## EXERCISE DESCRIPTION
Quote word for word the lines below, beginning with the first and ending with the one that has "0; background: var(--white);". Drop the pictures.

(Stored entries)

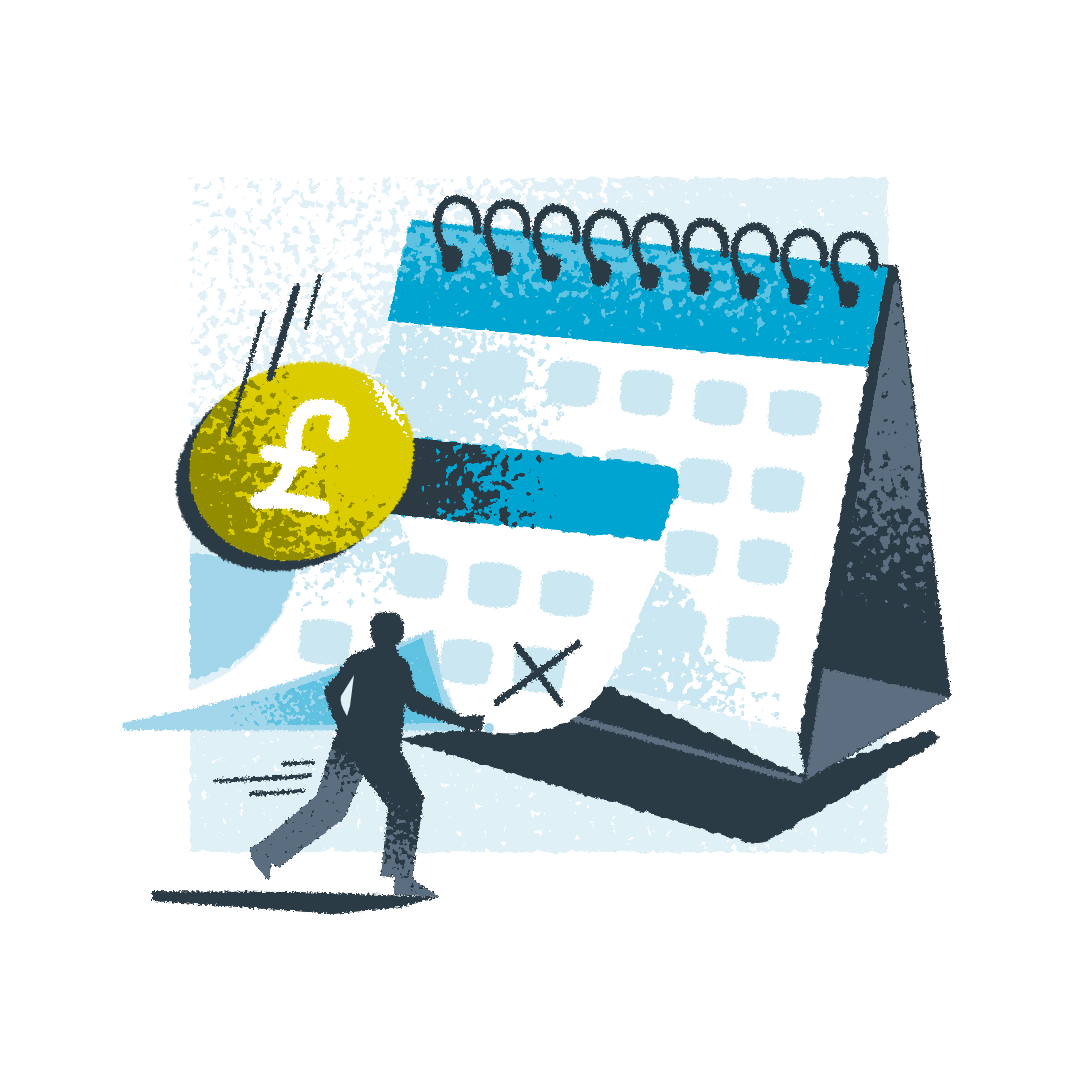
<!DOCTYPE html>
<html lang="en">
<head>
<meta charset="utf-8">
<title>Payment date illustration</title>
<style>
:root {
  --ink: #2c3a44;
  --slate: #5b6e80;
  --blue: #00a4d0;
  --sky: #5fc2e0;
  --mist: #a2d6ea;
  --ice: #cae7f2;
  --pale: #e0f0f7;
  --gold: #dbcc00;
  --olive: #918c00;
  --white: #fff;
}
html, body { margin: 0; background: var(--white); overflow: hidden; }
svg { display: block; width: 1072px; height: 1072px; }
.ink { fill: var(--ink); }
.slate { fill: var(--slate); }
.blue { fill: var(--blue); }
.sky { fill: var(--sky); }
.mist { fill: var(--mist); }
.ice { fill: var(--ice); }
.pale { fill: var(--pale); }
.gold { fill: var(--gold); }
.white { fill: var(--white); }
.line { fill: none; stroke: var(--ink); stroke-width: 4; stroke-linecap: round; }
.rough { filter: url(#rough); }
.chalk { filter: url(#chalk); }
.grain { filter: url(#grain); }
.fine { filter: url(#fine-grain); }
.s-ink { stop-color: var(--ink); }
.s-slate { stop-color: var(--slate); }
.s-blue { stop-color: var(--blue); }
.s-sky { stop-color: var(--sky); }
.s-mist { stop-color: var(--mist); }
.s-ice { stop-color: var(--ice); }
.s-pale { stop-color: var(--pale); }
.s-olive { stop-color: var(--olive); }
.s-white { stop-color: var(--white); }
.off { stop-opacity: 0; }
</style>
</head>
<body>
<svg viewBox="0 0 1072 1072" role="img" aria-label="A running figure turns the page of a desk calendar while a pound coin drops">
  <defs>
    <filter id="rough" x="-10%" y="-10%" width="120%" height="120%">
      <feTurbulence type="fractalNoise" baseFrequency=".12" numOctaves="2" seed="4"/>
      <feDisplacementMap in="SourceGraphic" scale="7" xChannelSelector="R" yChannelSelector="G"/>
    </filter>
    <filter id="chalk" x="-10%" y="-10%" width="120%" height="120%">
      <feTurbulence type="fractalNoise" baseFrequency=".4" numOctaves="2" seed="9"/>
      <feDisplacementMap in="SourceGraphic" scale="6" xChannelSelector="R" yChannelSelector="G"/>
    </filter>
    <filter id="grain" x="-5%" y="-5%" width="110%" height="110%" color-interpolation-filters="sRGB">
      <feTurbulence type="fractalNoise" baseFrequency=".11" numOctaves="3" seed="7"/>
      <feColorMatrix values="0 0 0 0 0 0 0 0 0 0 0 0 0 0 0 0 0 0 1.9 -.45" result="noise"/>
      <feComposite in="SourceGraphic" in2="noise" operator="arithmetic" k2="1" k3="1" k4="-1"/>
      <feComponentTransfer result="specks"><feFuncA type="linear" slope="14"/></feComponentTransfer>
      <feComponentTransfer in="SourceGraphic" result="solid"><feFuncA type="linear" slope="40"/></feComponentTransfer>
      <feComposite in="solid" in2="specks" operator="in"/>
    </filter>
    <filter id="fine-grain" x="-5%" y="-5%" width="110%" height="110%" color-interpolation-filters="sRGB">
      <feTurbulence type="fractalNoise" baseFrequency=".2" numOctaves="2" seed="3"/>
      <feColorMatrix values="0 0 0 0 0 0 0 0 0 0 0 0 0 0 0 0 0 0 1.9 -.45" result="noise"/>
      <feComposite in="SourceGraphic" in2="noise" operator="arithmetic" k2="1" k3="1" k4="-1"/>
      <feComponentTransfer result="specks"><feFuncA type="linear" slope="14"/></feComponentTransfer>
      <feComponentTransfer in="SourceGraphic" result="solid"><feFuncA type="linear" slope="40"/></feComponentTransfer>
      <feComposite in="solid" in2="specks" operator="in"/>
    </filter>

    <linearGradient id="backdrop-fade" gradientUnits="userSpaceOnUse" x1="205" y1="205" x2="375" y2="425">
      <stop class="s-pale" stop-opacity=".25"/><stop class="s-pale" offset=".5" stop-opacity=".4"/><stop class="s-pale" offset="1"/>
    </linearGradient>
    <radialGradient id="haze-fade" gradientUnits="userSpaceOnUse" cx="410" cy="410" r="190">
      <stop class="s-ice" offset=".2"/><stop class="s-ice off" offset="1"/>
    </radialGradient>
    <linearGradient id="band-fade" gradientUnits="userSpaceOnUse" x1="600" y1="225" x2="586" y2="345">
      <stop class="s-blue off"/><stop class="s-blue" offset=".25" stop-opacity=".3"/><stop class="s-blue" offset=".8"/>
    </linearGradient>
    <linearGradient id="band-right-fade" gradientUnits="userSpaceOnUse" x1="560" y1="0" x2="850" y2="0">
      <stop class="s-blue off"/><stop class="s-blue" offset="1"/>
    </linearGradient>
    <linearGradient id="side-fade" gradientUnits="userSpaceOnUse" x1="920" y1="440" x2="845" y2="600">
      <stop class="s-slate"/><stop class="s-slate off" offset="1"/>
    </linearGradient>
    <linearGradient id="page-fade" gradientUnits="userSpaceOnUse" x1="620" y1="660" x2="790" y2="650">
      <stop class="s-ice"/><stop class="s-ice" offset=".35" stop-opacity=".8"/><stop class="s-ice off" offset="1"/>
    </linearGradient>
    <linearGradient id="strip-fade" gradientUnits="userSpaceOnUse" x1="420" y1="0" x2="560" y2="0">
      <stop class="s-ink"/><stop class="s-ink off" offset="1"/>
    </linearGradient>
    <linearGradient id="sheet-fade" gradientUnits="userSpaceOnUse" x1="360" y1="510" x2="365" y2="625">
      <stop class="s-ice"/><stop class="s-ice off" offset="1"/>
    </linearGradient>
    <linearGradient id="curl-fade" gradientUnits="userSpaceOnUse" x1="210" y1="0" x2="340" y2="0">
      <stop class="s-sky off"/><stop class="s-sky" offset="1"/>
    </linearGradient>
    <linearGradient id="coin-fade" gradientUnits="userSpaceOnUse" x1="212" y1="500" x2="335" y2="435">
      <stop class="s-olive"/><stop class="s-olive" offset=".25" stop-opacity=".75"/><stop class="s-olive off" offset="1"/>
    </linearGradient>
    <linearGradient id="coin-base-fade" gradientUnits="userSpaceOnUse" x1="300" y1="560" x2="305" y2="480">
      <stop class="s-olive" stop-opacity=".75"/><stop class="s-olive off" offset="1"/>
    </linearGradient>
    <radialGradient id="shine-fade" gradientUnits="userSpaceOnUse" cx="0" cy="0" r="50" gradientTransform="translate(386 400) rotate(56) scale(1 .25)">
      <stop class="s-white"/><stop class="s-white off" offset="1"/>
    </radialGradient>
    <linearGradient id="back-leg-fade" gradientUnits="userSpaceOnUse" x1="350" y1="725" x2="325" y2="795">
      <stop class="s-slate off"/><stop class="s-slate" offset="1"/>
    </linearGradient>
    <linearGradient id="front-leg-fade" gradientUnits="userSpaceOnUse" x1="425" y1="800" x2="390" y2="890">
      <stop class="s-slate off"/><stop class="s-slate" offset="1"/>
    </linearGradient>

    <clipPath id="coin-clip"><ellipse cx="302" cy="461" rx="114" ry="97" transform="rotate(-20 302 461)"/></clipPath>

    <path id="day" d="M-22 -21Q0 -26 22 -18Q29 -15 27 -6L23 16Q21 22 14 22Q-6 24 -21 18Q-28 15 -26 5L-24 -17Z"/>
    <g id="ring">
      <path class="line" stroke-width="8" style="stroke-width:8" d="M447 251C432 236 434 200 456 199C472 199 479 214 477 231"/>
      <path class="ink" d="M441 251Q451 240 462 251Q463 264 457 271Q449 274 443 268Z"/>
    </g>
    <path id="band" d="M410 220L888 268L867 367L388 321Z"/>
    <path id="strip" d="M380 434L662 465Q682 468 679 488L658 541L380 513Z"/>
    <path id="curl" d="M122 723L165 714C260 696 340 664 433 630L444 688L466 731L124 730Z"/>
    <path id="back-leg" d="M334 738L317 795L262 842L250 848L253 862L269 881L271 863L279 867L344 818L366 768Z"/>
    <path id="front-leg" d="M348 752L400 748L424 798L412 878L419 884L440 897L394 894L395 877L381 876L388 808L362 774Z"/>
  </defs>

  <g id="backdrop">
    <g class="rough"><rect class="grain" x="190" y="178" width="698" height="674" fill="url(#backdrop-fade)"/></g>
    <path class="white" d="M300 568C290 620 250 672 186 692L125 722L360 700V560Z"/>
    <path class="mist rough" d="M190 552L297 565C287 620 247 670 190 680Z"/>
  </g>

  <g id="calendar">
    <path class="ink rough" d="M394 738L480 727L600 683L802 775L928 731Q944 731 934 744L768 841Q760 845 742 841Z"/>
    <g id="stand">
      <path class="ink chalk" d="M885 267L898 266L951 697L806 782L798 735Z"/>
      <path class="grain" d="M894 285L898 278L947 692L826 668Z" fill="url(#side-fade)"/>
      <path class="slate chalk" d="M823 668L950 697L806 780Z"/>
      <path class="chalk" d="M562 715L802 781" fill="none" stroke="var(--slate)" stroke-width="6"/>
    </g>
    <g id="front-page">
      <path class="white rough" d="M388 320L868 366L800 733L605 684L395 690Q330 600 388 320Z"/>
      <path class="grain" d="M392 323L570 340L560 460L350 440Z" fill="url(#haze-fade)"/>
      <path class="grain" d="M660 570L690 590L715 660L806 700L800 732L606 685Z" fill="url(#page-fade)"/>
      <g class="ice chalk">
        <use href="#day" x="500" y="374"/>
        <use href="#day" x="573" y="384"/>
        <use href="#day" x="646" y="393"/>
        <use href="#day" x="720" y="403"/>
        <use href="#day" x="794" y="413"/>
        <use href="#day" x="556" y="463"/>
        <use href="#day" x="630" y="472"/>
        <use href="#day" x="704" y="481"/>
        <use href="#day" x="777" y="490"/>
        <use href="#day" x="691" y="553"/>
        <use href="#day" x="764" y="562"/>
        <use href="#day" x="679" y="630"/>
        <use href="#day" x="752" y="639"/>
      </g>
    </g>
    <g id="header">
      <use href="#band" class="sky rough"/>
      <use href="#band" class="grain" fill="url(#band-fade)"/>
      <use href="#band" class="grain" fill="url(#band-right-fade)"/>
      <path class="chalk" d="M412 223L886 270" fill="none" stroke="var(--blue)" stroke-width="5"/>
    </g>
    <g id="binding" class="chalk">
      <use href="#ring"/>
      <use href="#ring" x="50" y="4"/>
      <use href="#ring" x="99" y="9"/>
      <use href="#ring" x="149" y="14"/>
      <use href="#ring" x="198" y="18"/>
      <use href="#ring" x="248" y="23"/>
      <use href="#ring" x="297" y="28"/>
      <use href="#ring" x="347" y="33"/>
      <use href="#ring" x="397" y="36"/>
      <path class="line" d="M868 264L896 267L899 282" style="stroke-width:3"/>
    </g>
  </g>

  <g id="turning-sheet">
    <path class="white rough" d="M380 500L658 541C645 610 625 665 590 705Q555 740 487 732L462 730L430 632L180 702C255 672 292 610 302 555Z"/>
    <path class="grain" d="M305 540L395 512L420 560L390 605L290 612Z" fill="url(#sheet-fade)"/>
    <g class="ice chalk">
      <use href="#day" x="420" y="576"/>
      <use href="#day" x="494" y="585"/>
      <use href="#day" x="566" y="594"/>
      <use href="#day" x="325" y="642"/>
      <use href="#day" x="466" y="662"/>
      <use href="#day" x="539" y="670"/>
    </g>
    <g class="chalk"><path class="line" style="stroke-width:7" d="M517 646L560 702M578 644L497 702"/></g>
    <use href="#strip" class="blue rough"/>
    <use href="#strip" class="grain" fill="url(#strip-fade)"/>
    <g id="page-curl">
      <use href="#curl" class="mist chalk"/>
      <path class="fine" d="M200 715Q320 684 422 638L440 694L446 723L230 726Z" fill="url(#curl-fade)"/>
    </g>
  </g>

  <g id="coin">
    <ellipse class="ink chalk" cx="288" cy="473" rx="114" ry="96" transform="rotate(-20 288 473)"/>
    <ellipse class="gold chalk" cx="302" cy="461" rx="114" ry="97" transform="rotate(-20 302 461)"/>
    <g clip-path="url(#coin-clip)">
      <rect class="grain" x="185" y="355" width="230" height="212" fill="url(#coin-fade)"/>
      <rect class="grain" x="185" y="355" width="230" height="212" fill="url(#coin-base-fade)"/>
      <rect class="fine" x="335" y="360" width="78" height="100" fill="url(#shine-fade)"/>
    </g>
    <g id="pound-sign" class="chalk" fill="none" stroke="var(--white)" stroke-width="16" stroke-linecap="round" stroke-linejoin="round">
      <path d="M340 432C346 412 334 406 318 407C300 408 294 424 294 440C294 470 282 494 258 501Q290 498 322 508"/>
      <path d="M268 453L309 459"/>
      <path d="M339 424L337 431" stroke-width="20"/>
    </g>
    <g id="fall-lines" class="chalk">
      <path class="line" d="M264 313L229 435M320 276L306 328"/>
      <path class="line" style="stroke-width:7" d="M297 287L270 378"/>
    </g>
  </g>

  <g id="runner">
    <path class="ink chalk" d="M152 891L300 892L440 897L400 907L335 914L152 901Z"/>
    <g class="chalk"><path class="line" d="M283 764L313 762M216 781L310 776M251 794L303 791"/></g>
    <use href="#back-leg" class="ink chalk"/>
    <use href="#back-leg" class="fine" fill="url(#back-leg-fade)"/>
    <use href="#front-leg" class="ink chalk"/>
    <use href="#front-leg" class="fine" fill="url(#front-leg-fade)"/>
    <g class="ink chalk">
      <path d="M371 622Q372 612 386 612Q402 612 404 625Q405 640 396 646L398 655Q408 658 411 670L415 689L427 697L464 717L474 715L484 716L482 731L466 730L458 726L411 711L405 704L401 750L352 758L334 745L338 727Q329 712 324 692Q326 684 338 674Q348 652 362 651L376 646Q369 639 371 622Z"/>
    </g>
    <path class="pale" d="M354 675L350 706L347 716Q339 703 341 696Z"/>
    <circle class="mist" cx="489" cy="728" r="5"/>
  </g>
</svg>
</body>
</html>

## TASK RESULT
<!DOCTYPE html>
<html lang="en">
<head>
<meta charset="utf-8">
<title>Payment date illustration</title>
<style>
:root {
  --ink: #2c3a44;
  --slate: #5b6e80;
  --blue: #00a4d0;
  --sky: #5fc2e0;
  --mist: #a2d6ea;
  --ice: #cae7f2;
  --pale: #e0f0f7;
  --gold: #dbcc00;
  --olive: #918c00;
  --white: #fff;
}
html, body { margin: 0; background: var(--white); overflow: hidden; }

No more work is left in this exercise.